Across Southern California:
Multiple events are anticipated as we progress through December. Initially, there will be several Santa Ana wind events accompanied by intermittent warming throughout the month. This will be followed by a storm system expected to affect the region from December 15th to December 22nd, just before Christmas which is looking to be on the dry side but there is some uncertainty involved so stay tuned for that.
Santa Ana Details:
Currently, the area is experiencing warm conditions and strong winds due to ongoing offshore flow and a weakening ridge, which is expected to continue through today before a cooling period begins, lasting until Thursday. This cooling will also assist in the reformation of the marine layer along the coast. Following this, another Santa Ana wind event is predicted for the weekend, as a ridge builds up from the southwest. This event will bring gusty northeast to easterly winds, intensifying from Friday night through Sunday.
The strongest winds are expected on Saturday, accompanied by a moderate warm-up. An advisory is likely to be issued as the weekend nears. Strong gusts are expected in most mountain areas from Santa Barbara to Los Angeles counties, as well as in the San Bernardino area, the south coast, and the Santa Clarita Valley.
The San Diego mountains and valleys, including the El Cajon Pass, are also expected to experience strong winds. Further details on wind speeds will be provided in the upcoming advisory.
Storm Pattern Details:
The weather pattern is set to change around December 15th when a system (a trough) is expected to dive down into the area. However, the impact is expected to be minimal as most of the moisture is projected to be concentrated further north, towards central/northern California. Overall, more details are to come as we get closer to the event with rainfall amounts and specific impact.
Stay tuned for the next update, which will provide timing details, more specific information on impacted locations, and threats for specific micro-zones in the coming days.

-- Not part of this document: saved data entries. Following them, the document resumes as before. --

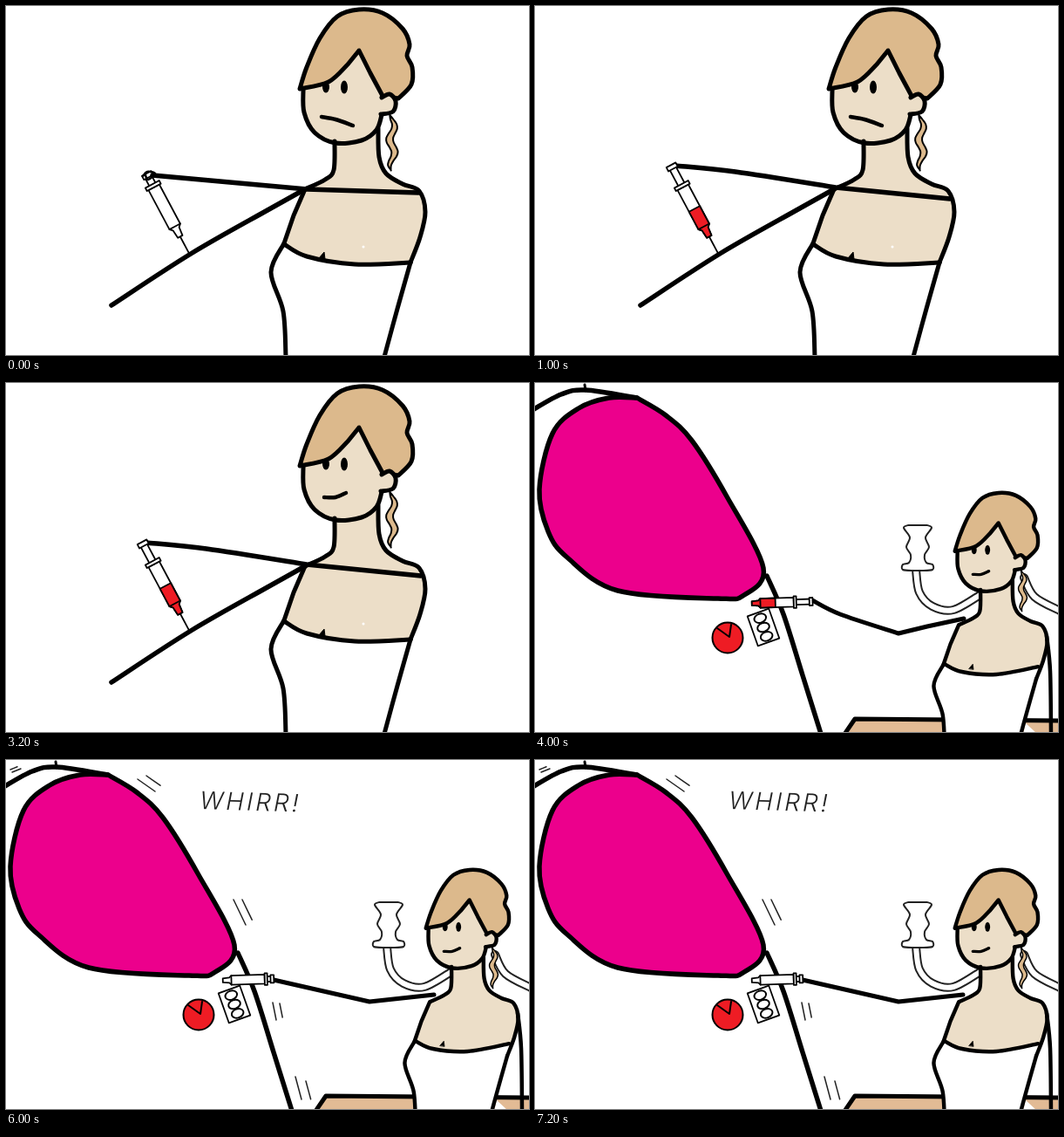
Recreate the animation shown at these times as an HTML page with a canvas. Size 600x400 px, loop 8000 ms.

```html
<!DOCTYPE html>
<html lang="en">
<head>
<meta charset="utf-8">
<style>
  html, body { margin: 0; width: 100%; height: 100%; overflow: hidden; background: #fff; }
  canvas { display: block; }
</style>
</head>
<body>
<canvas id="stage" width="600" height="400"></canvas>
<script>
const ctx = document.getElementById('stage').getContext('2d');
const SKIN = '#ecdec8', HAIR = '#dcb98c', RED = '#ee1c24', PINK = '#ec008c', WOOD = '#e2bb95';
const INK = '#000', PENCIL = '#222', PAPER = '#fff';
const LOOP = 8000;

// Smooth curve through "x,y x,y ..."; "|" makes a corner between two curves.
function trace(points) {
  ctx.beginPath();
  points.split('|').forEach((part, i) => {
    const p = part.trim().split(/\s+/).map(s => s.split(',').map(Number));
    ctx[i ? 'lineTo' : 'moveTo'](...p[0]);
    for (let k = 0; k < p.length - 1; k++) {
      const a = p[k - 1] || p[k], b = p[k], c = p[k + 1], d = p[k + 2] || c;
      ctx.bezierCurveTo(b[0] + (c[0] - a[0]) / 6, b[1] + (c[1] - a[1]) / 6,
                        c[0] - (d[0] - b[0]) / 6, c[1] - (d[1] - b[1]) / 6, ...c);
    }
  });
}

function stroke(width, color = INK) {
  ctx.lineWidth = width;
  ctx.strokeStyle = color;
  ctx.stroke();
}

function ink(points, width, color) {
  trace(points);
  stroke(width, color);
}

function fill(points, color) {
  trace(points);
  ctx.fillStyle = color;
  ctx.fill();
}

function shape(points, color, width, line) {
  fill(points, color);
  ctx.closePath();
  stroke(width, line);
}

function oval(x, y, rx, ry, color) {
  ctx.beginPath();
  ctx.ellipse(x, y, rx, ry, 0, 0, 7);
  ctx.fillStyle = color;
  ctx.fill();
}

function placed(x, y, angle, scale, draw) {
  ctx.save();
  ctx.translate(x, y);
  ctx.rotate(angle);
  ctx.scale(scale, scale);
  draw();
  ctx.restore();
}

// Completes the right half of an outline by reflecting it in x = 0.
function mirror(half) {
  const left = half.split(/\s+/).reverse().map(s => s === '|' ? s : '-' + s);
  return `${half} | ${left.join(' ')}`;
}

// Points down from the thumb rest; push is how far the plunger has moved.
function syringe(x, y, angle, scale, { push = 0, full = false, needle = false }) {
  placed(x, y, angle, scale, () => {
    const part = (half, color = PAPER) => shape(mirror(half), color, 1.8 / scale);
    const nozzle = '7,78 | 4,81 | 3,91';
    if (needle) ink('0,88 0,112', 1.8);
    part(`4,${push} | 4,24`);
    part(`6,${push - 2} | 6,${push + 3}`);
    part('7,27 | ' + nozzle);
    if (full) part('7,55 | ' + nozzle, RED);
    ink('-7,78 7,78', 1.8 / scale);
    part('9,23 | 9,27');
  });
}

// A lock of hair that sways around x and tapers at both ends.
function lock(x, top, bottom) {
  const edge = side => Array.from({ length: 13 }, (_, i) => {
    const u = i / 12, y = top + u * (bottom - top);
    const sway = 3 * Math.cos((y - top - 13) / 30 * 2 * Math.PI);
    return `${x + sway + side * 4 * Math.sin(Math.PI * u) ** .6},${y}`;
  });
  shape([...edge(-1), ...edge(1).reverse()].join(' '), HAIR, 2);
}

function woman({ pen, neckline, cleavage, smiling }) {
  const left = '377,155 376,188 366,199 343,210 | 330,240 319,272';
  const waist = '319,272 304,305 318,350 321,402';
  const right = '427,140 428,173 436,192 455,204 474,212 481,236 475,265 464,294';
  const side = '464,294 449,347 434,402';
  const jaw = '341,96 342,122 354,145 378,157 408,154 425,142 431,125';
  const ear = '431,105 440,101 447,109 444,121 430,124';
  const backwards = right.split(' ').reverse().join(' ');

  lock(443, 125, 188);
  fill(`${waist} | ${side.split(' ').reverse().join(' ')}`, PAPER);
  fill(`${left} | ${neckline} | ${backwards}`, SKIN);
  fill(`${jaw} | 432,103 | 405,51`, SKIN);
  ink(jaw, pen);
  shape('337,95 345,70 360,37 380,12 405,4 432,8 455,26 463,44 460,57 466,70 465,90 450,106 | ' +
        '432,103 | 418,77 405,51 | 392,67 370,87 337,95', HAIR, pen);
  fill(ear, SKIN);
  ink(ear, pen);

  oval(367, 93, 4, 6.5, INK);
  oval(388, 93, 4, 7.5, INK);
  ink(smiling ? '365,131 378,131 390,126' : '362,127 378,130 398,137', 4.5);

  for (const line of [left, waist, right, side, neckline]) ink(line, pen);
  placed(362, cleavage, 0, 1, () => shape('-3,3 | 3,-4 | 4,4', INK, 1));
}

function closeUp(t) {
  const filled = t >= 1000;
  woman({ pen: 5, neckline: '319,273 345,287 400,296 464,294', cleavage: 286, smiling: t >= 2000 });
  oval(410, 276, 1.5, 1.5, PAPER);
  ink('121,343 212,284 300,234 343,210', 5.5);

  if (filled) {
    ink('161,183 230,190 345,208 | 476,221', 5.5);
    syringe(157, 184, -.49, 1, { full: true, needle: true });
  } else {
    syringe(157, 184, -.49, 1, { push: 11, needle: true });
    ink('168,194 345,210 | 473,214', 5.5);
    ink('157,195 162,190 171,192 163,199 160,194', 2.5);
  }
}

function candlestick() {
  const tubes = ['437,214 441,240 456,256 480,260 512,242', '561,223 573,245 602,261'];
  for (const tube of tubes) {
    ink(tube, 10, PENCIL);
    ink(tube, 6, PAPER);
  }
  placed(439, 0, 0, 1, () =>
    shape(mirror('11,163 16,166 9,177 13,188 8,197 10,206 17,208 17,214 4,215'), PAPER, 2, PENCIL));
}

function machine() {
  shape('117,17 85,17 50,29 20,58 5,122 15,170 37,200 95,238 210,247 240,243 262,212 ' +
        '220,130 180,66 150,37 117,17', PINK, 5.5);
  ink('117,17 58,8 30,13 -3,31', 5.5);
  ink('57,2 58,9', 3);
  ink('266,221 285,265 307,335 328,402', 5.5);

  oval(221, 292, 17.5, 17.5, RED);
  stroke(2);
  ink('209,281 | 223,291 | 225,277', 2);

  placed(262, 280, -.34, 1, () => {
    shape(mirror('13,-18 | 13,18'), PAPER, 1.8);
    for (const y of [-11, 0, 11]) {
      oval(0, y, 7, 5, PAPER);
      stroke(2);
    }
  });
}

// Two parallel strokes, the second one shorter.
function shake(x, y, dx, dy, gapX, gapY) {
  ink(`${x},${y} ${x + dx},${y + dy}`, 1.5, PENCIL);
  ink(`${x + gapX},${y + gapY} ${x + gapX + dx * .8},${y + gapY + dy * .8}`, 1.5, PENCIL);
}

function whirr() {
  shake(151, 22, 20, 14, 10, -4);
  shake(261, 160, 14, 29, 10, 0);
  shake(306, 278, 4, 20, 8, 1);
  shake(332, 363, 7, 26, 12, 5);
  shake(7, 14, 10, -4, -2, -3);
  placed(222, 56, .03, 1, () => {
    ctx.font = 'italic 300 28px Inter, "Open Sans", sans-serif';
    ctx.letterSpacing = '3px';
    ctx.fillStyle = PENCIL;
    ctx.fillText('WHIRR!', 0, 0);
  });
}

function room(t) {
  const injected = t >= 6000;
  machine();
  candlestick();
  shape('354,404 | 367,385 | 604,387 | 604,404', WOOD, 5);
  fill('563,390 | 576,402 | 560,402', PAPER);
  placed(234, 123, 0, .735, () =>
    woman({ pen: 6, neckline: '321,271 348,283 402,287 467,275', cleavage: 275, smiling: true }));
  ink('587,290 591,330 592,402', 4.5);

  if (injected) whirr();
  ink(injected ? '307,252 417,277 | 491,269' : '318,249 350,265 417,287 | 450,279 492,270', 5);
  syringe(317, 250.5, 1.54, .75, { push: injected ? 15 : 0, full: !injected });
}

function frame(now) {
  const t = now % LOOP;
  ctx.fillStyle = PAPER;
  ctx.fillRect(0, 0, 600, 400);
  ctx.lineCap = ctx.lineJoin = 'round';
  (t < 4000 ? closeUp : room)(t);
  requestAnimationFrame(frame);
}
requestAnimationFrame(frame);
</script>
</body>
</html>
```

With over a decade of experience in forecasting severe thunderstorms, this individual is a seasoned forecaster and developer. Their expertise in severe weather forecasting and computer science is entirely self-taught, complemented by a foundation in Atmospheric Science from UNCO and an IT background from WGU. They have dedicated their efforts to developing innovative tools that enhance the accuracy of analyzing large hail and tornadoes. As a significant contributor to the National Weather Force, they have played a crucial role in providing accurate and timely information, as well as developing tools to keep those affected well-informed.